CHARLOTTE, N.C. (AP) — When Ray Arvin isn't worrying about his own financial plight, he's fretting about the government's. He's troubled by gaping budget deficits and galled by what he calls lax leadership in Washington.
What America needs, Arvin says, is to restore a spirit of individual self-reliance. And force the government to become leaner and more responsible.
"I'm against that government-down approach — spending without a thought of how we are going to balance the checkbook," Arvin says.
He tries to live by his own words.
When his company went bust three years ago, Arvin fell into unemployment for several months. He had blown through his savings — more than $100,000 — trying to save his business.
He now works in sales for a company that sells supplies to power companies. His income has shrunk.
Arvin's 2005 Chevy Suburban has 235,000 miles on it. When gas prices rise, his take-home pay drops. When the car breaks down, he fixes it himself to save money.
"I've lost my retirement that I had built up," he says. "I'm having to start from scratch right now, looking at an economy and a government that is going to make my great-grandchildren pay the price for what they're doing."
Political leaders in Washington leave him shaking his head. It isn't just President Barack Obama. Arvin opposes Obama. But he's also appalled by the actions of long-serving politicians.
"We have too many people in government who have made it their career to be in government," he says. "And they don't seem to be in it for the country. They seem to be in it for themselves or their party."
He isn't looking for the government to help restore his financial security. He says he'll keep working hard and hope for the best.
It's an impulse rooted in American culture, he says.
"What made our country great," Arvin says, "was people sucking it up, working hard and being energized to go in a direction because they could believe in their dreams and know their dreams were possible because they believed in themselves."
One way he thinks he may realize that dream is with an invention he hopes catches fire: A makeup case Arvin decided to design after noticing how powder from his wife's compact case would spill.
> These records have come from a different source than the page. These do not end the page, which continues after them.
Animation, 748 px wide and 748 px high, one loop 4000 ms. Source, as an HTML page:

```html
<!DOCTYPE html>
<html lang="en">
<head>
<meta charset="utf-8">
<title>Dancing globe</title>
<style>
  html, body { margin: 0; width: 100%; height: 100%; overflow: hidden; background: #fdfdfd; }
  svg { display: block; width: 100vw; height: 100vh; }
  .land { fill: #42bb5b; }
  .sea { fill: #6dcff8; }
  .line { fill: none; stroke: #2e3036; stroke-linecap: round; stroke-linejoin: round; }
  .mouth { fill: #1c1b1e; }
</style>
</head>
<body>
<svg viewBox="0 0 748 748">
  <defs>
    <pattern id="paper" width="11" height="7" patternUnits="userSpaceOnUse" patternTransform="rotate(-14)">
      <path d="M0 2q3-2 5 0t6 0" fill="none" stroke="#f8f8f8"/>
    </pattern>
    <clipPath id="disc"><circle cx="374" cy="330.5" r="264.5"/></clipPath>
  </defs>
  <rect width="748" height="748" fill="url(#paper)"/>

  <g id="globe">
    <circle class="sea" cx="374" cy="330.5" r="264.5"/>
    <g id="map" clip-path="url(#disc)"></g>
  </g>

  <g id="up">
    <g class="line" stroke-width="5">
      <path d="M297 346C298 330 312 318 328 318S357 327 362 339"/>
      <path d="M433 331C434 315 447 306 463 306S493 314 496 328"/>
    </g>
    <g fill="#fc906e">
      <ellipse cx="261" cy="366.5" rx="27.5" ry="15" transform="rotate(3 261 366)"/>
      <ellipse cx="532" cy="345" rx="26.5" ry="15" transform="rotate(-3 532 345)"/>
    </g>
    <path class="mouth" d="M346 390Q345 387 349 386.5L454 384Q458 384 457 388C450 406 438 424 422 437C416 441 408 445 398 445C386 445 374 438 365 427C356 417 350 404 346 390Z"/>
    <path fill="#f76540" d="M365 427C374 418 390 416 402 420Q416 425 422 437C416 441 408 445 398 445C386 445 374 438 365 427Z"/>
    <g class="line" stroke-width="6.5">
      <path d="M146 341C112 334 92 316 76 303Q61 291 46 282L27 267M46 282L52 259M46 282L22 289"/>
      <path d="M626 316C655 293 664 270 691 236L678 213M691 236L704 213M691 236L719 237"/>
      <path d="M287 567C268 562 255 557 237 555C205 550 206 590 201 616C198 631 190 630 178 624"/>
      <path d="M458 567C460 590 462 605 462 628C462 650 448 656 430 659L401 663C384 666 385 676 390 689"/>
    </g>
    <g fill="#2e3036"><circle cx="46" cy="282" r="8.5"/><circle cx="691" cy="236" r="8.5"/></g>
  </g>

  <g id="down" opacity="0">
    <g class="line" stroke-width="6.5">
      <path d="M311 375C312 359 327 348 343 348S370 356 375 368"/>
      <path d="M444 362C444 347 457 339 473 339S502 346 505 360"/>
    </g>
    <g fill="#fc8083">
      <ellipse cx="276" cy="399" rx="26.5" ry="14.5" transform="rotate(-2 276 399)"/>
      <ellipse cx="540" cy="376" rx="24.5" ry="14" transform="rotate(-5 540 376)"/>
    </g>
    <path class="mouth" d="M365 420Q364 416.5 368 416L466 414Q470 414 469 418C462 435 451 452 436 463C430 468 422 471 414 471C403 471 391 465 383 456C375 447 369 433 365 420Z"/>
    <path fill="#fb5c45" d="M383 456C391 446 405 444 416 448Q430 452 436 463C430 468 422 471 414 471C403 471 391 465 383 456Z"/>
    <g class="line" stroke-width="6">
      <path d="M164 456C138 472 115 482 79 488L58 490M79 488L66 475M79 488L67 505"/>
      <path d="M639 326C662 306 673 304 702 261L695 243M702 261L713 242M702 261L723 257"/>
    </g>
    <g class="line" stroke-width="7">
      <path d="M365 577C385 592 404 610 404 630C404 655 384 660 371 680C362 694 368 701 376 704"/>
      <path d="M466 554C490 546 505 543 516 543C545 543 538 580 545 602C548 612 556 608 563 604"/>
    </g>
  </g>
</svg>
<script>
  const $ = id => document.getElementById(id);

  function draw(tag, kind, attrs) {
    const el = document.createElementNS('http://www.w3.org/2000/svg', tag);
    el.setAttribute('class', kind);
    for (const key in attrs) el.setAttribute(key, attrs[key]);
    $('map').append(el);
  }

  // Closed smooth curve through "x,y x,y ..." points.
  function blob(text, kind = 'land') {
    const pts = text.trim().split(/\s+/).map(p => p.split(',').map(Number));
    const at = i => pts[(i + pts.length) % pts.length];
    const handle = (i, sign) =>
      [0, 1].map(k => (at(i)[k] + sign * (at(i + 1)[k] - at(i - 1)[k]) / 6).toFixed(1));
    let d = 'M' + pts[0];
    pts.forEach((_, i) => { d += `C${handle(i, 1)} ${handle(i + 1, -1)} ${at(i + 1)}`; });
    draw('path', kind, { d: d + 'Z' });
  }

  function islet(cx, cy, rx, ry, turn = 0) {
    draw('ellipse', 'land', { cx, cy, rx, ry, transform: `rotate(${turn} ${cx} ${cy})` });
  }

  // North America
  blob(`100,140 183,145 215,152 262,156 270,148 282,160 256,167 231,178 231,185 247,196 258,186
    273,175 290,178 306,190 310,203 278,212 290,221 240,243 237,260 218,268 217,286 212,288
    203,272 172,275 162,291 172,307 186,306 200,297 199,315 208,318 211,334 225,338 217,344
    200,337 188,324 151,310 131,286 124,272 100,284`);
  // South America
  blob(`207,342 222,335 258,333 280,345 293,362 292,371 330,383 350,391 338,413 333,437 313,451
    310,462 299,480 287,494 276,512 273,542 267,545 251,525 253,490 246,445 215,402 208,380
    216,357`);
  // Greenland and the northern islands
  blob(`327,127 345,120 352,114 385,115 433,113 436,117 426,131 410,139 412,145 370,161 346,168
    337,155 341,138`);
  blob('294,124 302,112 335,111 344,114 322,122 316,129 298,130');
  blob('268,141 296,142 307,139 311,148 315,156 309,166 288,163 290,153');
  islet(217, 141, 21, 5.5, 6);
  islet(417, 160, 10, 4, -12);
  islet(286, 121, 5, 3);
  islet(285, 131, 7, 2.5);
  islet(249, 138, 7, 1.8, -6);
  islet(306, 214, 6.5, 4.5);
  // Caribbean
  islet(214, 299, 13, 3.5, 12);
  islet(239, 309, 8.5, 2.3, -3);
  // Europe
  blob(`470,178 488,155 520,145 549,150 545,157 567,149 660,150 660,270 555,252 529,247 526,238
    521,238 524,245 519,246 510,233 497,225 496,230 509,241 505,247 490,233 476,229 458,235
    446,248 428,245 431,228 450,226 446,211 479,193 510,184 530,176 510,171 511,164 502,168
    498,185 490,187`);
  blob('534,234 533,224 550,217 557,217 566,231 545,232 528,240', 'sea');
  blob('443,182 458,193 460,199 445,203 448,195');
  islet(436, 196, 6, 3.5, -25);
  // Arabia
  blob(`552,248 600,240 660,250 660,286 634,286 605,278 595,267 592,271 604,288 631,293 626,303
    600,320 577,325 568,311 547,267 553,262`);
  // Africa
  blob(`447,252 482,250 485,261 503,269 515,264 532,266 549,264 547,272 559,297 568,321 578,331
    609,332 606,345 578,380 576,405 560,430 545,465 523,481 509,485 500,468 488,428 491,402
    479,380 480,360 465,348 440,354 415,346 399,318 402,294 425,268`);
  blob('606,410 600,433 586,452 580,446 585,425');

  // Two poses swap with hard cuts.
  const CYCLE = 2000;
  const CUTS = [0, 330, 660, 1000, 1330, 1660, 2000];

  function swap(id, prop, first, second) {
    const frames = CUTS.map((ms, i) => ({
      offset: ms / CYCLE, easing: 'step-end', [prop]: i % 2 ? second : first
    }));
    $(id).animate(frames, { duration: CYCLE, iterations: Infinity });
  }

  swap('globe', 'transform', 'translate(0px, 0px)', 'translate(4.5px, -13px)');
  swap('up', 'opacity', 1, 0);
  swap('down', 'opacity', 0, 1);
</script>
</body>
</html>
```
His wife is trying to turn the cases into a business. He says she's sold hundreds of them at trade shows and on eBay. And Arvin is seeking a patent for his design.
"Maybe this will take off," he says. "Who knows? But you just have to keep trying and not give up. That's the American way."
— Associated Press Writer Mitch Weiss